• **PROBLEM**: Go through the records and report each line in which the word "rect" occurs.

• **MATERIAL SUPPLIED**:
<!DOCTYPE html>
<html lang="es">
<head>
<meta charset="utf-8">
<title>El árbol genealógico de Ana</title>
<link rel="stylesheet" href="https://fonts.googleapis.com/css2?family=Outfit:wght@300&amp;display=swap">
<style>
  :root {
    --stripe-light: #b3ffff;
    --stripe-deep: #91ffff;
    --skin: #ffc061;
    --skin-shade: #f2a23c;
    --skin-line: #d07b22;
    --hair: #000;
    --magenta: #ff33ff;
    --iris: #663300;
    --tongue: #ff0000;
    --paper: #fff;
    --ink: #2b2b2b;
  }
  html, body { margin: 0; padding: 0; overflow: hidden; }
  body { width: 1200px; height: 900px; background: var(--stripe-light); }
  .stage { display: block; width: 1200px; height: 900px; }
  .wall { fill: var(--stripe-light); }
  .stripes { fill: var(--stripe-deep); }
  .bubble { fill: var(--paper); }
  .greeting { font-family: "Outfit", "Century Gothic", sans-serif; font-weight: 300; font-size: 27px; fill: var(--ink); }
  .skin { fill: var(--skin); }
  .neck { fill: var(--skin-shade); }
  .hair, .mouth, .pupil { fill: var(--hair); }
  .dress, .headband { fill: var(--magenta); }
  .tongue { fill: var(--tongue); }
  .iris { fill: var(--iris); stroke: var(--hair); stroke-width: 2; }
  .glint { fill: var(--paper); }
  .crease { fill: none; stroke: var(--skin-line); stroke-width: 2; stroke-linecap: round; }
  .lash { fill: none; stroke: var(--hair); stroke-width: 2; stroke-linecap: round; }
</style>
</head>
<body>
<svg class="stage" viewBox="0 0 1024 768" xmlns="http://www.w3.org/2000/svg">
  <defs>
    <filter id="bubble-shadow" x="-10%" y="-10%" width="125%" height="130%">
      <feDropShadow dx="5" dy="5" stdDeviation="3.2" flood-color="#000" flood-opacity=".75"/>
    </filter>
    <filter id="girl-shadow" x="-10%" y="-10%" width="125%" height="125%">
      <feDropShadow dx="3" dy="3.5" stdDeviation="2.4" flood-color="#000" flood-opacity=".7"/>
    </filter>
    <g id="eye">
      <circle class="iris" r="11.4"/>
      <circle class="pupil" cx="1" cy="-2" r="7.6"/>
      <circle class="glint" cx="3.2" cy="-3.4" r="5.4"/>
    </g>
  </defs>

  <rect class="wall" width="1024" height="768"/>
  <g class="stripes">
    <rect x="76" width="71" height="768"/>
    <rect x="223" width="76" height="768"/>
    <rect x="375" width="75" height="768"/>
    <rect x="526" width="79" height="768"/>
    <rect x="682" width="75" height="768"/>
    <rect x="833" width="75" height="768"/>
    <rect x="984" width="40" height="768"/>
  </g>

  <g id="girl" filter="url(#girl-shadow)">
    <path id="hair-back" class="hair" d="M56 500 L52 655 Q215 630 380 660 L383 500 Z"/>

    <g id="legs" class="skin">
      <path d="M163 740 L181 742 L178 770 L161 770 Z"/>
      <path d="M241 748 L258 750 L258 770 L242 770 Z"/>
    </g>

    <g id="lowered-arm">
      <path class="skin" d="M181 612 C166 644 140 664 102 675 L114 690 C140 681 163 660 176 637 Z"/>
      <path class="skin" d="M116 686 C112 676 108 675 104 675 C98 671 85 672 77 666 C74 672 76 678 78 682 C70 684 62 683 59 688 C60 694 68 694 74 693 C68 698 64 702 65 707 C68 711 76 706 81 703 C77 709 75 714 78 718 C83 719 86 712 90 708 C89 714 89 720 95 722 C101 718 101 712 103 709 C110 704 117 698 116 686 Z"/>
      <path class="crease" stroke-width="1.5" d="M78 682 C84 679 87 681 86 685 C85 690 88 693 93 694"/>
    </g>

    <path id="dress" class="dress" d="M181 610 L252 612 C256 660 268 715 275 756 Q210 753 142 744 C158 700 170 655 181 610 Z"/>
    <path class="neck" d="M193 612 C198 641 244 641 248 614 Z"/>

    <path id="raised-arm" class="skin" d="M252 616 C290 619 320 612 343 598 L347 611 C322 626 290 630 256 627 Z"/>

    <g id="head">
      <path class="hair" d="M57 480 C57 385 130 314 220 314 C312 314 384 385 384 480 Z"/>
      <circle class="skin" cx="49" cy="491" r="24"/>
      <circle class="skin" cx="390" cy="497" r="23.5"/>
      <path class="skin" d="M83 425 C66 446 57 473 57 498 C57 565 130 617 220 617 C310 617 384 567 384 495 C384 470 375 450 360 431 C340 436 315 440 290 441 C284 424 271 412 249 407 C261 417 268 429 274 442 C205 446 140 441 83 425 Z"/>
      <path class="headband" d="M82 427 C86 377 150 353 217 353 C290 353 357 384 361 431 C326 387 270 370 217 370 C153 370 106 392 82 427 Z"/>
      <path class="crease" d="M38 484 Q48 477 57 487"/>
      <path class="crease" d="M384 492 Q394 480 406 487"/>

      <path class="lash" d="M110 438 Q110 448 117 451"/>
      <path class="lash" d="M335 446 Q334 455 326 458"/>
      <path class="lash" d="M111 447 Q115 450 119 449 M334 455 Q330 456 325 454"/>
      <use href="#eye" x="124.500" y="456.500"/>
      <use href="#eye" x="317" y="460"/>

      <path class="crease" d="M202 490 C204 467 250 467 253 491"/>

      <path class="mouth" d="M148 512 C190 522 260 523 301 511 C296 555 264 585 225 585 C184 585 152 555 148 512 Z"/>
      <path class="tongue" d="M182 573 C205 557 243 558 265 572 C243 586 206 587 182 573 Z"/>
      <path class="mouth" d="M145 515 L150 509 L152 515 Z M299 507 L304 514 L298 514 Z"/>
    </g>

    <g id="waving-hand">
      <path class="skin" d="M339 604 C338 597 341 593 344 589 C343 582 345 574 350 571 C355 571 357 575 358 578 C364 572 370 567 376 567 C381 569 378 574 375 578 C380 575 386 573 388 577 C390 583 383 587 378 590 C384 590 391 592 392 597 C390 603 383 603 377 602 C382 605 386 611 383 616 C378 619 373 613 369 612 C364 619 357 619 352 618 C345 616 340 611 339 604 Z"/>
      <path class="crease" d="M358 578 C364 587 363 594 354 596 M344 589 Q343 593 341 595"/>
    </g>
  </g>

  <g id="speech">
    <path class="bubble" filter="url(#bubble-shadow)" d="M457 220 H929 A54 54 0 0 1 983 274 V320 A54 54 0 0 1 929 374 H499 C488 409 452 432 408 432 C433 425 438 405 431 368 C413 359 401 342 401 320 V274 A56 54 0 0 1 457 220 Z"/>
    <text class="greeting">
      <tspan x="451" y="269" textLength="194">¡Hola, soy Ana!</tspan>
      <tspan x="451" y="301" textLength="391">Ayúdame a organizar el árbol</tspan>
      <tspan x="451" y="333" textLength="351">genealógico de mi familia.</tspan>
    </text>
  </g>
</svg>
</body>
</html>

• **EXERCISE RESPONSE**:
  <rect class="wall" width="1024" height="768"/>
    <rect x="76" width="71" height="768"/>
    <rect x="223" width="76" height="768"/>
    <rect x="375" width="75" height="768"/>
    <rect x="526" width="79" height="768"/>
    <rect x="682" width="75" height="768"/>
    <rect x="833" width="75" height="768"/>
    <rect x="984" width="40" height="768"/>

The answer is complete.